Google has officially launched its latest flagship Android smartphone, the Nexus 5. The 5-inch handset will be the first device to run Android 4.4 KitKat, the latest version of Google’s mobile operating system.
The Nexus 5 costs £295 for a 16GB SIM-free version (£339 for the 32GB) and features a fully HD 1920x1080 display, a 2.26GHz processor and 2GB of RAM. There’s Bluetooth 4.0 for connecting with various fitness gadgets and wireless charging (though you have to buy the charger separately).

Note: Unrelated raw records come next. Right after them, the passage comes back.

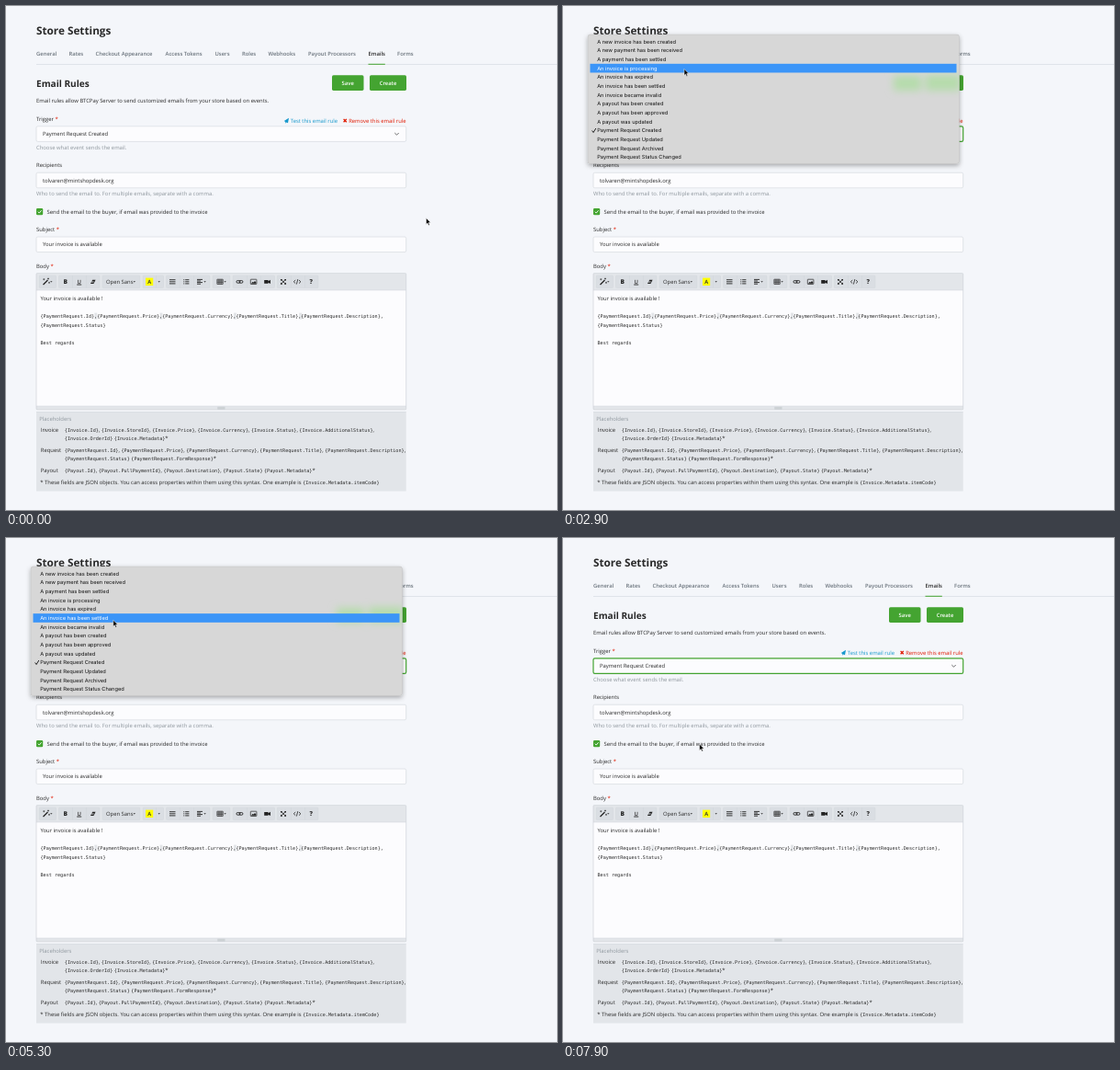
These frames come from a looping animation (600x548 px, 8000 ms). An HTML page:

```html
<!DOCTYPE html>
<html lang="en">
<head>
<meta charset="utf-8">
<title>Store Settings</title>
<style>
  html, body { margin: 0; width: 100%; height: 100%; overflow: hidden; background: #f4f6fa; }
  svg { display: block; }
  text { font: 5.88px "Open Sans", sans-serif; fill: #292929; text-rendering: geometricPrecision; white-space: pre; }
  .h1 { font-size: 11.76px; font-weight: 700; }
  .h2 { font-size: 10.08px; font-weight: 700; }
  .semi { font-weight: 600; }
  .tab { font-weight: 600; fill: #6b747d; }
  .help { fill: #8f979e; }
  .btn { font-weight: 600; fill: #fff; text-anchor: middle; }
  .code { font: 5.145px "DejaVu Sans Mono", monospace; }
  .item { font: 5.69px Inter, sans-serif; fill: #111; }
  .item.on { fill: #fff; }
  .field { fill: #fcfcfe; stroke: #d0d5db; stroke-width: .6; }
  .icon { fill: none; stroke: #222; stroke-width: .9; }
</style>
</head>
<body>
<svg id="stage" width="600" height="548" viewBox="0 0 600 548">
  <defs>
    <filter id="soft" x="-30%" y="-80%" width="160%" height="260%"><feGaussianBlur stdDeviation="4"/></filter>
    <filter id="shade" x="-5%" y="-10%" width="110%" height="125%">
      <feDropShadow dx="0" dy="2" stdDeviation="2.4" flood-color="#000" flood-opacity=".32"/>
    </filter>
    <clipPath id="menuClip"><rect x="27" y="31" width="404.5" height="140.5" rx="2.6"/></clipPath>
  </defs>
  <g id="page"></g>
  <g id="menu"></g>
  <path id="cursor" d="M0 0V6.9L1.55 5.5L2.6 7.9L3.8 7.4L2.75 5.05H4.9Z" fill="#000" stroke="#fff" stroke-width=".5"/>
</svg>
<script>
const $ = id => document.getElementById(id);
const out = [];
const add = s => out.push(s);
const rect = (x, y, w, h, attrs = '') => add(`<rect x="${x}" y="${y}" width="${w}" height="${h}" ${attrs}/>`);
const path = (d, attrs = 'class="icon"') => add(`<path d="${d}" ${attrs}/>`);
const label = (x, y, s, cls = '', attrs = '') => add(`<text x="${x}" y="${y}" class="${cls}" ${attrs}>${s}</text>`);
const withCode = s => s.replace(/\{[^}]+\}/g, m => `<tspan class="code">${m}</tspan>`);
const flush = id => { $(id).innerHTML = out.join(''); out.length = 0; };
const star = ' <tspan fill="#e11900">*</tspan>';
const green = '#44a431';

function header() {
  label(33, 31, 'Store Settings', 'h1');
  const tabs = [[33, 'General'], [68.5, 'Rates'], [97.5, 'Checkout Appearance'], [173.5, 'Access Tokens'],
    [227.5, 'Users'], [257, 'Roles'], [285.5, 'Webhooks'], [329, 'Payout Processors'], [394.5, 'Emails'], [426, 'Forms']];
  for (const [x, s] of tabs) label(x, 53.7, s, s === 'Emails' ? 'semi' : 'tab');
  rect(33, 63.2, 567, .6, 'fill="#d3d8de"');
  rect(394.5, 62.8, 18.3, 1, `fill="${green}"`);
  label(33, 88, 'Email Rules', 'h2');
  rect(355, 75.3, 34.5, 16.6, `rx="1.6" fill="${green}"`);
  rect(396, 75.3, 40, 16.6, `rx="1.6" fill="${green}"`);
  label(372.2, 85.7, 'Save', 'btn');
  label(416, 85.7, 'Create', 'btn');
  label(33, 105.4, 'Email rules allow BTCPay Server to send customized emails from your store based on events.');
}

function form() {
  const field = (y, s, id = '') => {
    rect(33, y, 402.7, 16.6, `rx="1.6" class="field" ${id}`);
    label(40, y + 10.3, s);
  };
  label(33, 125, 'Trigger' + star);
  path('M302.8 125L308 121.8L307 127.2L305.3 126.4L304.3 127.8V126Z', 'fill="#1698cc"');
  label(309.8, 126.7, 'Test this email rule', '', 'style="fill:#1698cc"');
  path('M367.6 122.9L370.8 126.3M370.8 122.9L367.6 126.3', 'stroke="#e11900" stroke-width="1.3"');
  label(373.2, 126.7, 'Remove this email rule', '', 'style="fill:#e11900"');
  field(130.8, 'Payment Request Created', 'id="trigger"');
  path('M423.3 138L425.5 140.2L427.7 138', 'fill="none" stroke="#444" stroke-width=".8"');
  label(33, 155.8, 'Choose what event sends the email.', 'help');
  label(33, 175.2, 'Recipients');
  field(181.2, 'tolvaren@mintshopdesk.org');
  label(33, 206.2, 'Who to send the email to. For multiple emails, separate with a comma.', 'help');
  rect(33, 220, 7.2, 7.2, `rx="1.2" fill="${green}"`);
  path('M34.8 223.7L36.2 225.1L38.6 222.3', 'fill="none" stroke="#fff" stroke-width=".9"');
  label(44.5, 225.7, 'Send the email to the buyer, if email was provided to the invoice');
  label(33, 245.2, 'Subject' + star);
  field(251, 'Your invoice is available');
  label(33, 284.6, 'Body' + star);
}

function toolbar() {
  rect(33, 290.6, 402.7, 18.4, 'fill="#e3e6ea"');
  const groups = [[36.3, 54.5], [57.5, 102], [105, 146], [149, 171.5], [174.5, 222], [225, 244], [247, 292.5], [295.3, 340]];
  for (const [a, b] of groups) rect(a, 293, b - a, 13.5, 'rx="1" fill="#dadee3" stroke="#cfd4da" stroke-width=".4"');
  for (const x of [72.3, 87.3, 163.3, 189.2, 204.2, 262.2, 277.3, 310.2, 325.2])
    rect(x, 293, .4, 13.5, 'fill="#cfd4da"');
  const caret = x => path(`M${x - 1.2} 299.3H${x + 1.2}L${x} 300.6Z`, 'fill="#222"');
  [49.3, 139.8, 166.7, 216.6, 238.6].forEach(caret);

  path('M40.5 303L45.5 298', 'stroke="#222" stroke-width="1.3"');
  path('M40.3 297.2H42.3M41.3 296.2V298.2M45 296.5H47M46 295.5V297.5M46 300.8H48M47 299.8V301.8', 'stroke="#222" stroke-width=".6"');
  label(64.7, 302.2, 'B', '', 'style="font-weight:800;font-size:6.6px" text-anchor="middle"');
  label(79.7, 301.8, 'U', 'semi', 'text-anchor="middle"');
  path('M77.2 303H82.2');
  path('M92 302L94.2 297.8H97.6L95.4 302Z', 'fill="#222"');
  path('M92.6 300.6L93.2 299.6H95.9L95.4 300.6Z', 'fill="#dadee3"');
  label(109, 301.9, 'Open Sans');
  rect(152, 295.6, 8.2, 8.4, 'fill="#ff0"');
  label(156.1, 302.2, 'A', 'semi', 'text-anchor="middle"');
  path('M178 297.7H184.5M178 299.8H184.5M178 301.9H184.5');
  path('M193.3 297.7H194.3M193.3 299.8H194.3M193.3 301.9H194.3M195.2 297.7H199.4M195.2 299.8H199.4M195.2 301.9H199.4');
  path('M208 297.4H214M208 299H212M208 300.6H214M208 302.2H212');
  path('M229.9 297.2H236.2V302.4H229.9ZM229.9 299H236.2M229.9 300.7H236.2M232 297.2V302.4M234.1 297.2V302.4', 'fill="none" stroke="#222" stroke-width=".7"');
  rect(251, 298.5, 4, 2.7, 'rx="1.3" class="icon"');
  rect(253.9, 298.5, 4, 2.7, 'rx="1.3" class="icon"');
  rect(266.3, 297.2, 6.6, 5.3, 'rx=".5" class="icon" style="stroke-width:.7"');
  path('M267 301.8L268.6 299.8L269.6 300.6L271 298.9L272.3 300.6V301.8Z', 'fill="#222"');
  path('M281.2 298H285.6V299.2L288 297.8V302L285.6 300.7V301.8H281.2Z', 'fill="#222"');
  path('M299.6 297.4L304.4 302.2M304.4 297.4L299.6 302.2');
  path('M299 296.9H301.2L299 299.1ZM305 296.9H302.8L305 299.1ZM299 302.7H301.2L299 300.5ZM305 302.7H302.8L305 300.5Z', 'fill="#222"');
  path('M315.2 298L313.3 299.8L315.2 301.6M319 298L320.9 299.8L319 301.6M317.8 297.1L316.4 302.5', 'fill="none" stroke="#222" stroke-width=".8"');
  label(332.2, 302.3, '?', '', 'style="font-weight:800;font-size:6.8px" text-anchor="middle"');
}

function editor() {
  rect(33, 290.6, 402.7, 148.3, 'fill="#fcfcfe"');
  toolbar();
  rect(33, 435, 402.7, 3.9, 'fill="#e3e6ea"');
  path('M230.3 436.2H238.5M230.3 437.2H238.5M230.3 438.2H238.5', 'stroke="#a5abb1" stroke-width=".4"');
  path('M33 309H435.7M33 435H435.7', 'stroke="#ced3d9" stroke-width=".5"');
  rect(33, 290.6, 402.7, 148.3, 'rx="1" fill="none" stroke="#c9ced4" stroke-width=".6"');
  for (const x of [96.3, 167.5, 248, 319.2]) rect(x, 333.6, 3, 7, 'fill="#e3e5e8"');
  label(37.5, 319.7, 'Your invoice is available !');
  const names = ['Id', 'Price', 'Currency', 'Title', 'Description'];
  label(37.5, 339, names.map(n => `{PaymentRequest.${n}},`).join(''), 'code');
  label(37.5, 348.5, '{PaymentRequest.Status}', 'code');
  label(37.5, 367.8, 'Best regards', 'code');
}

function placeholders() {
  rect(33, 441.2, 402.7, 86.3, 'fill="#e2e5e9"');
  rect(33, 441.2, 402.7, .5, 'fill="#d0d5da"');
  label(36.3, 451.2, 'Placeholders', 'help');
  const list = (kind, names) => names.split(' ').map(n => `{${kind}.${n}}`).join(', ');
  const row = (y, name, first, second) => {
    label(37.8, y, name);
    label(63.8, y, withCode(first));
    if (second) label(63.8, y + 9.4, withCode(second));
  };
  row(462.7, 'Invoice', list('Invoice', 'Id StoreId Price Currency Status AdditionalStatus') + ',', '{Invoice.OrderId} {Invoice.Metadata}*');
  row(485, 'Request', list('PaymentRequest', 'Id Price Currency Title Description') + ',', '{PaymentRequest.Status} {PaymentRequest.FormResponse}*');
  row(507.2, 'Payout', list('Payout', 'Id PullPaymentId Destination State') + ' {Payout.Metadata}*');
  label(37.3, 520.3, withCode('* These fields are JSON objects. You can access properties within them using this syntax. One example is {Invoice.Metadata.itemCode}'));
}

const items = ['A new invoice has been created', 'A new payment has been received', 'A payment has been settled',
  'An invoice is processing', 'An invoice has expired', 'An invoice has been settled', 'An invoice became invalid',
  'A payout has been created', 'A payout has been approved', 'A payout was updated', 'Payment Request Created',
  'Payment Request Updated', 'Payment Request Archived', 'Payment Request Status Changed'];
const menuTop = 33.8, pitch = 9.67;

function menu() {
  rect(27, 31, 404.5, 140.5, 'rx="2.6" fill="#d7d7d7" stroke="#b5b5b5" stroke-width=".4" filter="url(#shade)"');
  add('<g clip-path="url(#menuClip)"><g filter="url(#soft)" fill="#b5dcab">');
  rect(360, 76, 30, 16);
  rect(395, 75, 38, 17);
  add('</g></g>');
  rect(29.5, 0, 399, pitch, 'id="hilite" fill="#3b95f8"');
  items.forEach((s, i) => label(37.2, (menuTop + i * pitch + 6.9).toFixed(2), s, 'item'));
  path('M31.6 135.5L33.1 137.5L35.8 133', 'fill="none" stroke="#111" stroke-width=".9"');
}

header(); form(); editor(); placeholders(); flush('page');
menu(); flush('menu');

const loop = 8000, press = 1750, open = 1950, close = 7200, fade = 200;
// time, x, y of the pointer tip
const track = [[0, 457.5, 230.5], [750, 457.5, 230.5], [1650, 175.5, 144], [2050, 175.5, 144], [2600, 140, 73],
  [2900, 132, 68.5], [3300, 128, 57], [3700, 126, 37], [4100, 124.6, 43.6], [4600, 122, 37], [5300, 116.8, 89.3],
  [5700, 117, 76], [6150, 120, 90], [6700, 171.5, 200], [7150, 171.5, 200], [7850, 148.6, 224], [loop, 148.6, 224]];
const rows = [...document.querySelectorAll('.item')];

function pointer(t) {
  const i = track.findIndex(k => k[0] > t);
  const [a, b] = [track[i - 1], track[i]];
  const p = (t - a[0]) / (b[0] - a[0]);
  const e = p * p * (3 - 2 * p);
  return [a[1] + (b[1] - a[1]) * e, a[2] + (b[2] - a[2]) * e];
}

function draw(t) {
  const [x, y] = pointer(t);
  $('cursor').setAttribute('transform', `translate(${x} ${y})`);

  const focus = t >= press;
  $('trigger').style.stroke = focus ? green : '';
  $('trigger').style.strokeWidth = t >= open ? 1.2 : focus ? .7 : '';

  const shown = t >= open && t < close + fade;
  $('menu').style.display = shown ? '' : 'none';
  $('menu').style.opacity = t > close ? 1 - (t - close) / fade : 1;

  const active = Math.floor((y - menuTop) / pitch);
  const lit = active >= 0 && active < items.length;
  $('hilite').style.display = lit ? '' : 'none';
  $('hilite').setAttribute('y', menuTop + active * pitch);
  rows.forEach((r, i) => r.classList.toggle('on', i === active));
}

const start = performance.now();
function tick() {
  draw((performance.now() - start) % loop);
  requestAnimationFrame(tick);
}
tick();
</script>
</body>
</html>
```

As with previous handsets in the series the Nexus 5 is all about giving customers the ‘pure’ Android experience, so that means no additional UI tweaks (eg HTC’s Sense or Samsung’s TouchWiz) and hardware that’s more than capable of running everything smoothly.
To achieve this Google have continued their partnership with South Korean manufacturer LG for the actual hardware, and the Nexus 5 comes with essentially the same innards as the LG G2, and also has the capacity to shoot video at full 1080p resolution.
However, Google aren’t joining LG in placing their physical phone buttons on the back of the device and are instead keeping them on the side and top of the phone, as expected.
The Nexus 5 has a few obvious improvements over its predecessor, the Nexus 4, with the handset offering 4G functionality, something that was conspicuously missing before. However, as with the 4, the 5 again omits the opportunity to expand the onboard storage with a microSD card slot.
However, Google do say that they’ve improved the camera as compared to the 4. The Nexus 5 comes with an 8-megapixel lens on the back and 1.3-megapixels on the front, with Google chucking in extra OIS (optical image stabilization) to cut down on blurry photos. Finding out whether this is actually effective though will be a job for the reviewers.
The biggest feature of the Nexus 5 is undoubtedly Android 4.4 KitKat. This isn’t a total redesign in the mode of iOS 7, but the visual look has been sharpened and refreshed for a cleaner OS.
There’s also a far greater integration of Google services, with Google Now just a single swipe away from the home screen and Google Hangouts replacing the default texting app. Google also promises that there's a lot going on under the hood to improve performance on lower-specced phones with as little as 512MB of RAM.Reuse content